From the great, politically correct trend-setting Left Coast, I bring you the following “ins” and “outs” list:

In: Kangaroo rats, vernal pools, fairy shrimp, ice skating, iced mochas, wide-heeled black boots, Clinton jokes, the Internet, term limits, cigars, bicycles, e-mail.

On the way out: Automobiles (especially sports utility vehicles), El Nino, nano-pets, Beenie Babies, “Ellen,” English, Pamela and Tommy Lee, Pete Wilson, private property.

Out: Guns, cigarettes, mean people, Caesar salads.

Caesar salads? Yes, Caesar salads. And this is not the result of some cyclical food trend. It’s the law. Serving Caesar salads in restaurants in California is forbidden. Serve a Caesar, go to jail.

Thanks to an arcane new state law that took effect in 1998, it is illegal to serve raw eggs in Caesar salads anywhere in California. And, of course, no raw egg, no Caesar salad – at least not as we have come to know them.

Why would the state take such sweeping action? Had there been some dread outbreak of salmonella poisoning resulting from the serving of Caesar salads in restaurants? Unh-uh. No, this was a pre-emptive strike by the state’s legislators against a looming plague. The public needed protection. And, as always, government was there to save millions of helpless potential victims from the ravages of this public health scourge.

And that’s not all this new law did. It also required fast food outlets to cook their hamburgers to well done. What if you don’t like your burger well-done? Tough luck. Try Nevada, or some other state that doesn’t safeguard the food supply. In California, the public must be protected..

Like most legislation, there is a loophole in the anti-Caesar law. If the salad dressing is prepared at the diner’s table, the raw egg is OK. Why? Because, state officials in all their wisdom have determined, mixing the ingredients in front of the patron forces the diner to consent to this dangerous practice.

But, nevertheless, that’s not always a practical alternative. Thus, most restaurants choosing to keep Caesar salads on the menu are being forced to serve pre-cooked, reconstituted egg product instead of the real deal. Isn’t that great? Don’t you feel safer now? Doesn’t your mouth water at the prospect of pre-cooke, reconstituted egg product? Aren’t you glad you have such caring, paternalistic politicians at work for us?

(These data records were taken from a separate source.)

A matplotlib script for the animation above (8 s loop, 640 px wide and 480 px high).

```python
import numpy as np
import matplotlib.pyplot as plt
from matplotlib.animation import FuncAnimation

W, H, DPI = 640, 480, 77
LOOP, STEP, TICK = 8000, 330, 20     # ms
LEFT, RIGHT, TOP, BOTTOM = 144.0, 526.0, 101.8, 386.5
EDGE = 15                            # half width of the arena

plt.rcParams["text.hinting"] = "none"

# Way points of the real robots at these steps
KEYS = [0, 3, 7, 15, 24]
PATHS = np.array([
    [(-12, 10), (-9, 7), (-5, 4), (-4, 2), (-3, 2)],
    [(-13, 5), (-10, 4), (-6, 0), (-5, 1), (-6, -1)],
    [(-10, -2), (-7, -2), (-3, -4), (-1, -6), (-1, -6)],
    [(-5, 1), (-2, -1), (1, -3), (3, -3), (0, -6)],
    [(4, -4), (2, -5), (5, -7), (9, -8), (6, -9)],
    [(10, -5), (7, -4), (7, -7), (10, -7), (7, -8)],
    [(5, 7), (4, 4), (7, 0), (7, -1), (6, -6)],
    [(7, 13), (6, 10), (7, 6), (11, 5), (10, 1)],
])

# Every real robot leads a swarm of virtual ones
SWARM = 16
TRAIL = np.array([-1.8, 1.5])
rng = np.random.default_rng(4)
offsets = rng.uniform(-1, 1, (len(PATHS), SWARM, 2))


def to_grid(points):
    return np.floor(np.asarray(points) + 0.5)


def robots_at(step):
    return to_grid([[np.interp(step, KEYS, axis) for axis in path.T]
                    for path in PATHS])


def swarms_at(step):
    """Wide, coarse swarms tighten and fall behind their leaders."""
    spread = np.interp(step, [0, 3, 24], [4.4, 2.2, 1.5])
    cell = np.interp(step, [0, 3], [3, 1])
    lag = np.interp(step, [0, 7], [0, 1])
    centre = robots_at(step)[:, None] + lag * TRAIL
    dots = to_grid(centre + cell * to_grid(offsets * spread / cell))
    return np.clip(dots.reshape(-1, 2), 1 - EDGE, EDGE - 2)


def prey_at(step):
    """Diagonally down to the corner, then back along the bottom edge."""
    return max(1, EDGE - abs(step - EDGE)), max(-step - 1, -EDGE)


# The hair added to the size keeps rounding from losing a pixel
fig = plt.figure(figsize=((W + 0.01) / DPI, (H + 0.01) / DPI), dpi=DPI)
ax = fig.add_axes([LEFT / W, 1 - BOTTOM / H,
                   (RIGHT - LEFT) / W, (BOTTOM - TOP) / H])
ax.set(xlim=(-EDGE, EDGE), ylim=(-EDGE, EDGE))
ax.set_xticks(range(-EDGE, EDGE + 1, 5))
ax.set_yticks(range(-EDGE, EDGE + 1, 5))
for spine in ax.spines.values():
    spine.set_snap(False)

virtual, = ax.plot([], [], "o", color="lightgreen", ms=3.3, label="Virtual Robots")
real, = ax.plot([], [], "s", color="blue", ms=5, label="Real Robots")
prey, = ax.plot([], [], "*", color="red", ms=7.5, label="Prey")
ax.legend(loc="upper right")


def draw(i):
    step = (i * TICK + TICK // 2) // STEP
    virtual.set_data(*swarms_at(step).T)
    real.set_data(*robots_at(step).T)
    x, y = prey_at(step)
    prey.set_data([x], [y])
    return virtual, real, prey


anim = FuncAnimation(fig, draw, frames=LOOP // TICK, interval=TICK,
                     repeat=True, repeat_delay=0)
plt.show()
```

Seriously, folks, I’m not making this up. California government has determined that Caesar salad is dangerous to your health. And, let’s face it, there’s nowhere to put a warning label on a salad. So, it’s gone.

Can you believe this? What’s next, I wonder? Are supermarkets going to be required to instruct shoppers to cook their eggs? Is the purchase of raw meat going to require a permit? And what about the ultimate California “in” food – sushi? How long will it be before Japanese restaurants are required to cook their fish?

Such are the depths to which the late great state of California has descended. No more smoking in bars. No more eating Caesar salad in restaurants. What ever happened to freedom? Where does such micro-management of individual lives and everyday commerce end?

There is some good news on the horizon. A rebellion is in the making. And it’s coming from the strangest place – politically correct San Francisco. You see, Baghdad by the Bay is also the fine-dining capital of the West. There’s been more than a little muttering emanating from the kitchens of some of the city’s most famous eating establishments.

One of the most liberal members of the state Legislature, Assemblywoman Carole Migden, has decided to make her stand for liberty on this issue. She has introduced AB 2612, aimed at preserving gourmet cuisine and traditional techniques of food preparation that rely on carefully prepared raw or partially cooked ingredients.

“Where’s the danger in a good Caesar salad?” asks Migden. “Forcing the fine restaurants of San Francisco to serve pre-cooked, reconstituted egg product in gourmet salads is enough to bring diners into the streets. Even a bad egg is entitled to enjoy a good Caesar salad.”

Here, here, Ms. Migden. The law is clearly cracked. If her colleagues don’t listen to you on this, I predict they will wind up with egg on their faces instead of their lawbooks.